[Stored data]
§

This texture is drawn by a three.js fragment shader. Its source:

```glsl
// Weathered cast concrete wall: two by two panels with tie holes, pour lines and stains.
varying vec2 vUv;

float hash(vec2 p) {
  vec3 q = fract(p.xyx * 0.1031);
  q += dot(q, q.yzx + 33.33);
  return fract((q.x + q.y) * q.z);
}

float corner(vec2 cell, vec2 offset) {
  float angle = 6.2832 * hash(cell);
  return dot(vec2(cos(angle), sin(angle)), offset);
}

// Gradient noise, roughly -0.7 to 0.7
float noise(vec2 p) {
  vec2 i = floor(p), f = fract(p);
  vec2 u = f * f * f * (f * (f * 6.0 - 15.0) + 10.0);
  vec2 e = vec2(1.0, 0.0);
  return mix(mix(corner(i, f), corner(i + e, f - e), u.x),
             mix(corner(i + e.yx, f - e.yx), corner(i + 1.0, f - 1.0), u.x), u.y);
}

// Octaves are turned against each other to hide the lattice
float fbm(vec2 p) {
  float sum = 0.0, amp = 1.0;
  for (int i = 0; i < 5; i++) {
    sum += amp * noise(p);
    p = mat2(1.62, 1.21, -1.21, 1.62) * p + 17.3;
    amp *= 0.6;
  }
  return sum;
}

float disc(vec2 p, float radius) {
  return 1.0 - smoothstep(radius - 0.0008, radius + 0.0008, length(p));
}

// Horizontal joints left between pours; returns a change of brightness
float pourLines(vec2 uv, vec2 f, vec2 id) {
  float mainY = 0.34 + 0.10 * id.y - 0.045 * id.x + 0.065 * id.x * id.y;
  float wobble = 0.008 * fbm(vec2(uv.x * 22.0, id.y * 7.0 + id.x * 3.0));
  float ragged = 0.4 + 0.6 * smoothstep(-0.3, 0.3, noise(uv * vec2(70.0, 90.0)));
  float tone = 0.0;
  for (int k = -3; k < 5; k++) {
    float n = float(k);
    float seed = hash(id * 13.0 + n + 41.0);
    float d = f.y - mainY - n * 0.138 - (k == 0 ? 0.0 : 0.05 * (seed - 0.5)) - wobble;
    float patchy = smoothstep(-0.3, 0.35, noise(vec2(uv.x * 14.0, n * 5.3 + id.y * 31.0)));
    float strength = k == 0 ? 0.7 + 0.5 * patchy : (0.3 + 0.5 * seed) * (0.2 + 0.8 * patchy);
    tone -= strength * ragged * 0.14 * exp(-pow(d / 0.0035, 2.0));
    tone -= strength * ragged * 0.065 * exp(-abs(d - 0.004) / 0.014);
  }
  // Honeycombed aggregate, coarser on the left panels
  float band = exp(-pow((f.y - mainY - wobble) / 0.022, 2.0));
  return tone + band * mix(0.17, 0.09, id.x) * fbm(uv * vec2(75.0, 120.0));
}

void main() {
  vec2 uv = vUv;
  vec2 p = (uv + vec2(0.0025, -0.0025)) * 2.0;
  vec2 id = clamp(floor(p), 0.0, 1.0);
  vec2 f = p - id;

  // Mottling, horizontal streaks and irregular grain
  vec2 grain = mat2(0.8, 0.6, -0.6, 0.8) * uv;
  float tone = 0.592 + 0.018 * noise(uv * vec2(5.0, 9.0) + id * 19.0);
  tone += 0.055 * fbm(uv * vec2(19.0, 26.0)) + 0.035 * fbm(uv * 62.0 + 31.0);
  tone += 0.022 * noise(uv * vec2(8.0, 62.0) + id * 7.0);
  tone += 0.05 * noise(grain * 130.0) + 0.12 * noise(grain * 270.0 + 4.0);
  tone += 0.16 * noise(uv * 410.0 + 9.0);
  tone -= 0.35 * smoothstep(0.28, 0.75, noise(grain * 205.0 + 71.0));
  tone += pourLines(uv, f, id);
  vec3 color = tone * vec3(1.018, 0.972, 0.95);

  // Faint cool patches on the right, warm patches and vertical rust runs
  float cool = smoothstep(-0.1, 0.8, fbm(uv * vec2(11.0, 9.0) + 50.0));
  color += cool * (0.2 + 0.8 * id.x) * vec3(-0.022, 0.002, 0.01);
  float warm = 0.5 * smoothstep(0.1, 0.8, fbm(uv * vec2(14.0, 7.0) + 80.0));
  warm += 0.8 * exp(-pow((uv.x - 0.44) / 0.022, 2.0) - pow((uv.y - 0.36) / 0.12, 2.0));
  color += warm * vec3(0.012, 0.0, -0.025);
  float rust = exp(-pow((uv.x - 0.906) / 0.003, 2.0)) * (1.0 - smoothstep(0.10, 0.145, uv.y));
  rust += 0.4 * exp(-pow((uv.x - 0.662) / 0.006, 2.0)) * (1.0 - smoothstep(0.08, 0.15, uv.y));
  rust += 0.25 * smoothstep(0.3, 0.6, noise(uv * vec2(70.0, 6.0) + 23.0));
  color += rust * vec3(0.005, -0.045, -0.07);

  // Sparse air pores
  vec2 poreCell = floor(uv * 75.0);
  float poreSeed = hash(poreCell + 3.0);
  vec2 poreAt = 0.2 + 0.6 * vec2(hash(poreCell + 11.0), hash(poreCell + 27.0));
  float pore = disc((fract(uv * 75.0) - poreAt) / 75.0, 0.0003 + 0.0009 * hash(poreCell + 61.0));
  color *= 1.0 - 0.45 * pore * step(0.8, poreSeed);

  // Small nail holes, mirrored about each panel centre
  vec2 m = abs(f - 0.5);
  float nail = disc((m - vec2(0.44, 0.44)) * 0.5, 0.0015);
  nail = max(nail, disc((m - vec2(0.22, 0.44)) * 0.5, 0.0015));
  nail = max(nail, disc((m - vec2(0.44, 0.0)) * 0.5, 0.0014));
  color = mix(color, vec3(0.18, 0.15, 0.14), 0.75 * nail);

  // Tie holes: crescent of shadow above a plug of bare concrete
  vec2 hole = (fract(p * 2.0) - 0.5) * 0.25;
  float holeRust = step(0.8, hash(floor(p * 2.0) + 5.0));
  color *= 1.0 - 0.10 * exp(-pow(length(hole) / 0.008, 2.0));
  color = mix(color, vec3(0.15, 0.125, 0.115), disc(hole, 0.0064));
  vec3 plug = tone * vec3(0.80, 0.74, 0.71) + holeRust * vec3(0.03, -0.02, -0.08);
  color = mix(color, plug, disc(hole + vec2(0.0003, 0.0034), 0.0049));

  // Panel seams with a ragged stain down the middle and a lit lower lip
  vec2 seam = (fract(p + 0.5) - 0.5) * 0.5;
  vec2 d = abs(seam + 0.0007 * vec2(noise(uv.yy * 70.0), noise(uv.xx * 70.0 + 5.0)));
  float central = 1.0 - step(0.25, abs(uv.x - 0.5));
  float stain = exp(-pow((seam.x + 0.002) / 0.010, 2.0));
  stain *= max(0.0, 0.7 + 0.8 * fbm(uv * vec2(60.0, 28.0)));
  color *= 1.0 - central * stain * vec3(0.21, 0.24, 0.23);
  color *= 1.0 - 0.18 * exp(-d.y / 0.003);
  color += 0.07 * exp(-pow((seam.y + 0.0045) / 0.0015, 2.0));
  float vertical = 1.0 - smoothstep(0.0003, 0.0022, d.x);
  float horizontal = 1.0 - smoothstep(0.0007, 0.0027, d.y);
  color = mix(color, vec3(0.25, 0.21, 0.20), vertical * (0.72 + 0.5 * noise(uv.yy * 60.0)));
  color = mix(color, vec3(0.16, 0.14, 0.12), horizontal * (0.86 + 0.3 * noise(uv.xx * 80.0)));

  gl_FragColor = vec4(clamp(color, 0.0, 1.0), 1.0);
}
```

§

* About this task *
Please copy each line of the entries in which the word "hash" shows up.

* Result below *
float hash(vec2 p) {
  float angle = 6.2832 * hash(cell);
    float seed = hash(id * 13.0 + n + 41.0);
  float poreSeed = hash(poreCell + 3.0);
  vec2 poreAt = 0.2 + 0.6 * vec2(hash(poreCell + 11.0), hash(poreCell + 27.0));
  float pore = disc((fract(uv * 75.0) - poreAt) / 75.0, 0.0003 + 0.0009 * hash(poreCell + 61.0));
  float holeRust = step(0.8, hash(floor(p * 2.0) + 5.0));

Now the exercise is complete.